The lines to copy from the data below are those that hold the string "codi".

TASK INPUTS section start

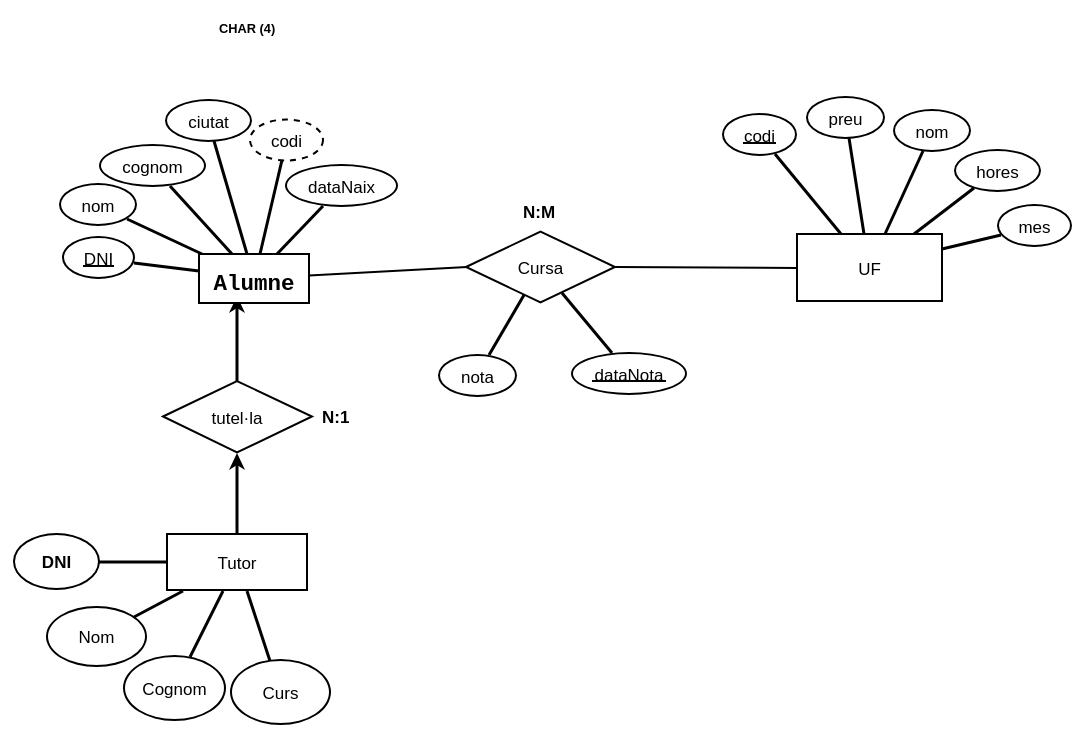
<!DOCTYPE html>
<html lang="ca">
<head>
<meta charset="utf-8">
<title>Diagrama entitat-relació</title>
<style>
:root { --ink: #000; --paper: #fff; }
* { box-sizing: border-box; }
html, body { margin: 0; }
body { width: 1084px; height: 744px; overflow: hidden; background: var(--paper); }
.diagram {
  position: relative; width: 1084px; height: 744px; overflow: hidden;
  background: var(--paper); color: var(--ink);
  font: 17px/20px "Liberation Sans", Arial, sans-serif;
}
.connectors, .key-lines { position: absolute; left: 0; top: 0; }
.connectors line { stroke: var(--ink); stroke-width: 3; }
.connectors .thin { stroke-width: 2; }
.relation-shape, .derived-shape { fill: var(--paper); stroke: var(--ink); stroke-width: 2; }
.derived-shape { stroke-dasharray: 6 6; }
.key-lines line { stroke: var(--ink); stroke-width: 2; }
.node {
  position: absolute; left: var(--x); top: var(--y); width: var(--w); height: var(--h);
  display: flex; align-items: center; justify-content: center;
  padding-top: 4px; white-space: nowrap;
}
.entity, .attribute { background: var(--paper); border: 2px solid var(--ink); }
.attribute { border-radius: 50%; padding-top: 5px; }
.derived { background: none; border-color: transparent; }
.large { padding-top: 3px; }
.main { padding-top: 11px; font: bold 22.5px/26px "Liberation Mono", monospace; }
.strong { font-weight: bold; }
.note { position: absolute; left: var(--x); top: var(--y); font-weight: bold; white-space: nowrap; }
.type { font-size: 12.8px; }
</style>
</head>
<body>
<main class="diagram">
  <svg class="connectors" width="1084" height="744" viewBox="0 0 1084 744" aria-hidden="true">
    <defs><path id="arrowhead" d="M0 0L8 17L0 12L-8 17Z"/></defs>
    <g class="alumne-lines">
      <line x1="134" y1="263" x2="199" y2="271"/>
      <line x1="127" y1="219" x2="202" y2="254"/>
      <line x1="170" y1="186" x2="232" y2="254"/>
      <line x1="214" y1="141" x2="247" y2="254"/>
      <line x1="282" y1="160" x2="260" y2="254"/>
      <line x1="323" y1="206" x2="277" y2="254"/>
    </g>
    <g class="uf-lines">
      <line x1="775" y1="154" x2="841" y2="234"/>
      <line x1="849" y1="138" x2="864" y2="234"/>
      <line x1="923" y1="151" x2="885" y2="234"/>
      <line x1="974" y1="188" x2="914" y2="234"/>
      <line x1="1001" y1="235" x2="942" y2="249"/>
    </g>
    <g class="cursa-lines">
      <line class="thin" x1="309" y1="275.5" x2="467" y2="267"/>
      <line class="thin" x1="614" y1="267" x2="797" y2="268"/>
      <line x1="524" y1="295" x2="489" y2="355"/>
      <line x1="562" y1="293" x2="612" y2="353"/>
    </g>
    <g class="tutor-lines">
      <line x1="99" y1="562" x2="167" y2="562"/>
      <line x1="183" y1="591" x2="134" y2="617"/>
      <line x1="223" y1="591" x2="190" y2="657"/>
      <line x1="247" y1="591" x2="270" y2="661"/>
      <line x1="237" y1="534" x2="237" y2="462"/>
      <line x1="237" y1="381" x2="237" y2="305"/>
      <use href="#arrowhead" x="237" y="453"/>
      <use href="#arrowhead" x="237" y="296"/>
    </g>
    <polygon class="relation-shape" points="466,267 540.5,231.5 615,267 540.5,302.5"/>
    <polygon class="relation-shape" points="163,416.5 237,381 312,416.5 237,452.5"/>
    <ellipse class="derived-shape" cx="286.5" cy="140" rx="36.5" ry="20.5"/>
  </svg>

  <div class="note type" style="--x:219px;--y:19px">CHAR (4)</div>
  <div class="note" style="--x:523px;--y:203px">N:M</div>
  <div class="note" style="--x:322px;--y:408px">N:1</div>

  <section aria-label="Alumne">
    <div class="node attribute" style="--x:165px;--y:99px;--w:87px;--h:43px">ciutat</div>
    <div class="node attribute derived" style="--x:249px;--y:118px;--w:75px;--h:43px">codi</div>
    <div class="node attribute" style="--x:99px;--y:144px;--w:107px;--h:43px">cognom</div>
    <div class="node attribute" style="--x:285px;--y:164px;--w:113px;--h:43px">dataNaix</div>
    <div class="node attribute" style="--x:59px;--y:183px;--w:78px;--h:43px">nom</div>
    <div class="node attribute" style="--x:62px;--y:236px;--w:73px;--h:43px">DNI</div>
    <div class="node entity main" style="--x:198px;--y:253px;--w:112px;--h:51px">Alumne</div>
  </section>

  <section aria-label="UF">
    <div class="node attribute" style="--x:722px;--y:113px;--w:75px;--h:43px">codi</div>
    <div class="node attribute" style="--x:806px;--y:96px;--w:79px;--h:43px">preu</div>
    <div class="node attribute" style="--x:893px;--y:109px;--w:78px;--h:43px">nom</div>
    <div class="node attribute" style="--x:954px;--y:149px;--w:87px;--h:43px">hores</div>
    <div class="node attribute" style="--x:997px;--y:204px;--w:75px;--h:43px">mes</div>
    <div class="node entity" style="--x:796px;--y:233px;--w:147px;--h:69px">UF</div>
  </section>

  <section aria-label="Cursa">
    <div class="node relation" style="--x:466px;--y:231px;--w:149px;--h:71px">Cursa</div>
    <div class="node attribute" style="--x:438px;--y:354px;--w:79px;--h:43px">nota</div>
    <div class="node attribute" style="--x:571px;--y:352px;--w:116px;--h:43px">dataNota</div>
  </section>

  <section aria-label="Tutor">
    <div class="node relation" style="--x:163px;--y:381px;--w:148px;--h:71px">tutel·la</div>
    <div class="node entity" style="--x:166px;--y:533px;--w:142px;--h:58px">Tutor</div>
    <div class="node attribute large strong" style="--x:13px;--y:533px;--w:87px;--h:57px">DNI</div>
    <div class="node attribute large" style="--x:46px;--y:606px;--w:101px;--h:61px">Nom</div>
    <div class="node attribute large" style="--x:123px;--y:655px;--w:103px;--h:66px">Cognom</div>
    <div class="node attribute large" style="--x:230px;--y:659px;--w:101px;--h:66px">Curs</div>
  </section>

  <svg class="key-lines" width="1084" height="744" viewBox="0 0 1084 744" aria-hidden="true">
    <line x1="83" y1="266" x2="114" y2="266"/>
    <line x1="743" y1="143" x2="776" y2="143"/>
    <line x1="592" y1="381" x2="666" y2="381"/>
  </svg>
</main>
</body>
</html>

TASK INPUTS section end

__RESPONSE TO THE TASK__.
    <div class="node attribute derived" style="--x:249px;--y:118px;--w:75px;--h:43px">codi</div>
    <div class="node attribute" style="--x:722px;--y:113px;--w:75px;--h:43px">codi</div>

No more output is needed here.